Zimbabwe's white farmers say they have been invited to apply for land - in an apparent U-turn by the government which has seized their land.
Many farms were wrecked when occupied by government supporters
All but 300 of the 4,000 white farmers have been forced off their land since President Robert Mugabe started his "fast-track" land reform in 2000.
A farmers' leader says some 200 applications have already been made and more are coming in.
Critics say the reforms have devastated the economy and led to massive hunger.
Much of the formerly white-owned land is no longer being productively used - either because the beneficiaries have no experience of farming or they lack finance and tools.
Many farms were wrecked when they were invaded by government supporters.
The government has admitted that the exercise has been beset by corruption.
President Mugabe this month celebrated 26 years in power

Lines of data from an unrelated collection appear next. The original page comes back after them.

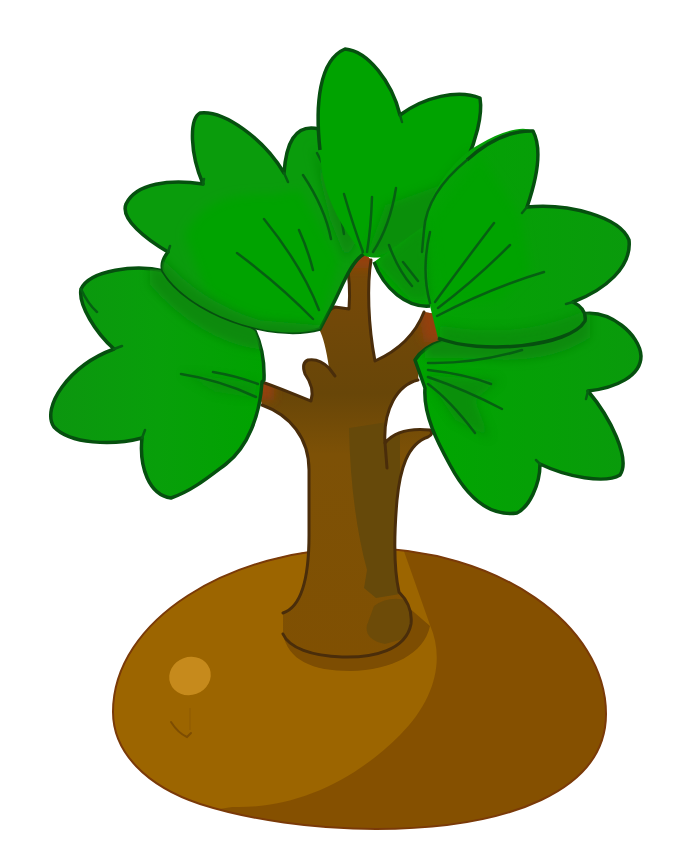
<!DOCTYPE html>
<html lang="en">
<head>
<meta charset="utf-8">
<title>Tree on a mound</title>
<style>
:root {
  --paper: #fff;
  --leaf: #00a300;
  --leaf-light: #0a9c0c;
  --leaf-shade: #078a0a;
  --leaf-line: #06500f;
  --vein: #066012;
  --soil: #855000;
  --soil-light: #9c6500;
  --soil-line: #7a3a08;
  --soil-shadow: #7d4d02;
  --glint: #c68a1c;
  --bark: #7d5106;
  --bark-dark: #66490a;
  --bark-line: #4a2d0a;
  --bud: #94400c;
}
html, body { margin: 0; background: var(--paper); overflow: hidden; }
.tree { display: block; width: 691px; height: 864px; }
.leaf { stroke: var(--leaf-line); stroke-width: 3.5; stroke-linejoin: round; }
.veins { fill: none; stroke: var(--vein); stroke-width: 2.5; stroke-linecap: round; }
.bark-line { fill: none; stroke: var(--bark-line); stroke-width: 3; stroke-linecap: round; stroke-linejoin: round; }
</style>
</head>
<body>
<svg class="tree" viewBox="0 0 691 864" role="img" aria-label="Cartoon tree with broad green leaves on a brown mound">
  <defs>
    <linearGradient id="bark-fill" x1="0" y1="0" x2="0" y2="1">
      <stop offset="0" stop-color="#7a4a08"/>
      <stop offset=".35" stop-color="#684608"/>
      <stop offset=".5" stop-color="#7d5106"/>
      <stop offset="1" stop-color="#805002"/>
    </linearGradient>
    <linearGradient id="leaf-left-fill" x1="0" y1="0" x2="1" y2="0">
      <stop offset="0" stop-color="#0c960f"/>
      <stop offset=".5" stop-color="#089f0a"/>
      <stop offset="1" stop-color="#00a300"/>
    </linearGradient>
    <linearGradient id="leaf-right-fill" x1="0" y1="0" x2="1" y2="0">
      <stop offset="0" stop-color="#00a600"/>
      <stop offset="1" stop-color="#0a9a0c"/>
    </linearGradient>
    <filter id="soft" x="-30%" y="-30%" width="160%" height="160%"><feGaussianBlur stdDeviation="5"/></filter>
    <path id="mound-shape" d="M113 712C113 620 230 548 362 548C498 548 606 625 606 714C606 790 510 829 376 829C315 829 250 820 200 804C146 786 113 752 113 712Z"/>
    <path id="trunk-shape" d="M346 258Q358 245 371 260C367 285 368 325 375 361C395 352 414 338 424 312L436 314Q442 330 441 342L420 356L418 380C397 385 383 410 385 443C394 432 410 428 430 430Q434 434 428 437C407 444 400 470 397 500C394 535 394 570 399 592Q413 606 411 624C406 650 374 658 342 657C312 656 289 648 283 634L283 613C304 606 309 570 309 535V470C309 438 290 415 262 405L256 380C275 386 293 394 311 401Q315 388 305 374Q301 363 308 360Q319 358 329 368Q325 340 319 329Q324 311 335 307L349 309Q351 284 346 258Z"/>
    <path id="leaf-bottom-left" d="M262 382C260 415 248 447 226 464C210 476 192 491 171 498C149 495 139 467 142 438C112 446 70 444 54 427C41 408 68 366 114 349C96 333 78 305 81 289C90 270 136 264 164 271L255 331Q265 352 264 380Z"/>
    <path id="leaf-upper-left" d="M320 329C270 343 187 312 163 271Q160 262 168 252C146 239 120 219 126 204C136 183 170 179 203 184C190 154 189 119 200 113C224 110 264 139 284 173C286 145 294 123 319 129L364 254C350 262 341 290 331 308Z"/>
    <path id="leaf-bottom-right" d="M415 360Q423 347 442 341L582 314C610 309 640 335 641 356C641 376 616 388 588 391C610 417 631 459 620 475C605 484 567 477 540 464C540 485 529 507 517 513C488 517 466 495 450 465C438 443 423 415 425 388Z"/>
    <path id="leaf-top" d="M365 256C341 228 321 194 320 150C315 105 319 60 345 49C368 51 392 82 400 115C424 97 458 89 480 98C483 116 475 142 467 160L440 230C415 250 388 262 365 256Z"/>
    <path id="leaf-upper-right" d="M430 306C407 308 384 289 374 262L424 226C428 192 455 157 480 144C500 132 522 125 533 131C543 150 536 181 527 207C569 203 620 217 629 240C632 267 605 290 573 302Q587 309 585 321C570 347 480 355 438 338Z"/>
    <clipPath id="mound-clip"><use href="#mound-shape"/></clipPath>
    <clipPath id="trunk-clip"><use href="#trunk-shape"/></clipPath>
    <clipPath id="bottom-left-clip"><use href="#leaf-bottom-left"/></clipPath>
    <clipPath id="upper-left-clip"><use href="#leaf-upper-left"/></clipPath>
    <clipPath id="bottom-right-clip"><use href="#leaf-bottom-right"/></clipPath>
    <clipPath id="top-clip"><use href="#leaf-top"/></clipPath>
    <clipPath id="upper-right-clip"><use href="#leaf-upper-right"/></clipPath>
  </defs>

  <rect width="691" height="864" fill="var(--paper)"/>

  <g id="mound">
    <use href="#mound-shape" fill="var(--soil)"/>
    <g clip-path="url(#mound-clip)">
      <path fill="var(--soil-light)" d="M90 540H400L430 625C445 660 435 700 400 735C350 785 290 809 232 807L90 830Z"/>
      <path fill="var(--soil-shadow)" d="M283 634C288 660 312 671 350 671C392 670 424 654 430 626L400 600Z"/>
    </g>
    <use href="#mound-shape" fill="none" stroke="var(--soil-line)" stroke-width="2"/>
    <ellipse cx="190" cy="676" rx="21" ry="19" fill="var(--glint)" transform="rotate(-20 190 676)"/>
    <path d="M171 722Q178 733 187 737L191 733" fill="none" stroke="#7d4d02" stroke-width="2" stroke-linecap="round"/>
    <path d="M190 708V730" stroke="#935e02" stroke-width="1.5"/>
  </g>

  <g id="trunk">
    <use href="#trunk-shape" fill="url(#bark-fill)"/>
    <g clip-path="url(#trunk-clip)">
      <path fill="var(--bark-dark)" d="M349 428C350 480 356 530 367 570L364 588L376 598L400 594V420Z"/>
      <path fill="var(--bark-dark)" opacity=".7" d="M374 606Q390 594 414 602V636L385 644Q364 640 367 625Z"/>
      <path fill="var(--bud)" filter="url(#soft)" d="M340 245H376V268H340ZM418 306H446V342H424ZM250 376H274V400H250Z"/>
    </g>
    <g class="bark-line">
      <path d="M346 258Q351 284 349 309L335 307Q324 311 319 329"/>
      <path d="M371 260C367 285 368 325 375 361C395 352 414 338 424 312"/>
      <path d="M441 342L420 356M418 380C397 385 383 410 385 443C394 432 410 428 430 430Q434 434 428 437C407 444 400 470 397 500C394 535 394 570 399 592Q413 606 411 624C406 650 374 658 342 657C312 656 289 648 283 634"/>
      <path d="M256 380C275 386 293 394 311 401Q315 388 305 374Q301 363 308 360Q319 358 329 368L335 376"/>
      <path d="M262 405C290 415 309 438 309 470V535C309 570 304 606 283 613"/>
      <path d="M385 443L387 468"/>
    </g>
  </g>

  <g id="foliage">
    <g id="bottom-left">
      <use href="#leaf-bottom-left" class="leaf" fill="url(#leaf-left-fill)"/>
      <g clip-path="url(#bottom-left-clip)">
        <path fill="var(--leaf-shade)" filter="url(#soft)" d="M150 262L262 325V350C220 345 180 320 150 285Z"/>
        <path fill="var(--leaf-shade)" opacity=".6" filter="url(#soft)" d="M182 373L258 383L254 398L215 392Z"/>
      </g>
      <path class="veins" d="M181 374Q220 380 256 397M213 372Q237 376 258 384M114 349L122 346M142 438L145 430M81 289Q88 304 97 312"/>
    </g>

    <g id="upper-left">
      <use href="#leaf-upper-left" class="leaf" fill="var(--leaf-light)"/>
      <g clip-path="url(#upper-left-clip)">
        <path fill="var(--leaf)" filter="url(#soft)" d="M185 235Q205 190 270 195L300 190L340 260L320 325Q245 330 205 290Z"/>
        <path fill="var(--leaf-shade)" filter="url(#soft)" d="M312 145L360 235L346 260L330 220ZM160 255Q200 302 260 320L320 325V340H240L155 285Z"/>
      </g>
      <path class="veins" d="M237 253Q280 285 313 319M264 219Q302 266 319 310M299 230Q308 250 313 270M317 153Q337 190 344 234M303 175Q325 208 331 239M284 173L288 182M203 184L204 179M168 252L170 246"/>
    </g>

    <g id="bottom-right">
      <use href="#leaf-bottom-right" class="leaf" fill="url(#leaf-right-fill)"/>
      <g clip-path="url(#bottom-right-clip)">
        <path fill="var(--leaf-shade)" filter="url(#soft)" d="M425 340L590 308V338Q550 365 480 359L425 358Z"/>
        <path fill="var(--leaf-shade)" opacity=".8" filter="url(#soft)" d="M425 375L500 380L475 400L490 438L455 420Z"/>
      </g>
      <path class="veins" d="M428 363Q475 364 522 350M428 370Q465 374 491 384M428 377Q466 390 502 409M428 384Q450 400 475 433M588 391L586 399M540 464L536 460"/>
    </g>

    <g id="top">
      <use href="#leaf-top" fill="var(--leaf)"/>
      <g clip-path="url(#top-clip)">
        <path fill="var(--leaf-shade)" opacity=".8" filter="url(#soft)" d="M472 148L440 185L385 205L365 260L425 242L455 190Z"/>
      </g>
      <path class="leaf" fill="none" d="M320 150C315 105 319 60 345 49C368 51 392 82 400 115C424 97 458 89 480 98C483 116 475 142 467 160"/>
      <path class="veins" d="M344 194Q353 225 363 252M372 197Q371 228 367 252M396 188Q390 226 373 252M400 115L402 122"/>
    </g>

    <g id="upper-right">
      <use href="#leaf-upper-right" fill="url(#leaf-right-fill)"/>
      <g clip-path="url(#upper-right-clip)">
        <path fill="var(--leaf-shade)" opacity=".7" filter="url(#soft)" d="M375 262L425 222L430 300L410 300ZM440 325Q520 340 585 310V350H440Z"/>
        <path fill="var(--leaf)" filter="url(#soft)" d="M430 220L480 155L520 215L530 270L500 300L440 305Z"/>
      </g>
      <path class="leaf" fill="none" d="M467 160Q500 130 533 131C543 150 536 181 527 207C569 203 620 217 629 240C632 267 605 290 573 302Q587 309 585 321C570 347 480 355 438 338M374 262C384 289 407 308 430 306"/>
      <path class="veins" d="M467 160C445 178 426 202 424 230L422 252M430 232Q421 270 430 303M389 245Q398 270 412 286M403 262L418 281M494 223Q462 265 435 302M544 272Q490 288 437 316M510 245Q475 280 438 308M527 207L522 213M573 302L566 304"/>
    </g>
  </g>
</svg>
</body>
</html>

But Mr Mugabe blames Zimbabwe's economic problems on a plot by Western countries to topple him.
"There is an understanding that our members want to play a significant role in agriculture production, food security and generation of foreign currency for the country," Trevor Gifford, Commercial Farmers' Union vice-president told Reuters news agency.
"It is within this context that we were invited to submit the applications and I do know that instructions have been given to provincial land committees to process the applications and we are now awaiting responses," he said.
'No going back'
Didymus Mutasa, the minister in charge of land reform, could not be reached for comment.
But on Wednesday he said: "There is definitely no going back on our policy on land."
He also said that 99-year leases for commercial farms would be distributed by June, which he hoped would lead to higher agricultural output.
Earlier this year, Agriculture Minister Joseph Made told the BBC News website that any Zimbabwean was free to apply for land, whether white or black, as long as they used it.
Under colonial rule, the best agricultural land was reserved for whites - a policy which Mr Mugabe says he is trying to reverse.
But many white-owned farms were highly mechanised, productive businesses which formed the backbone of the economy.
The opposition says Mr Mugabe is using the land to buy votes.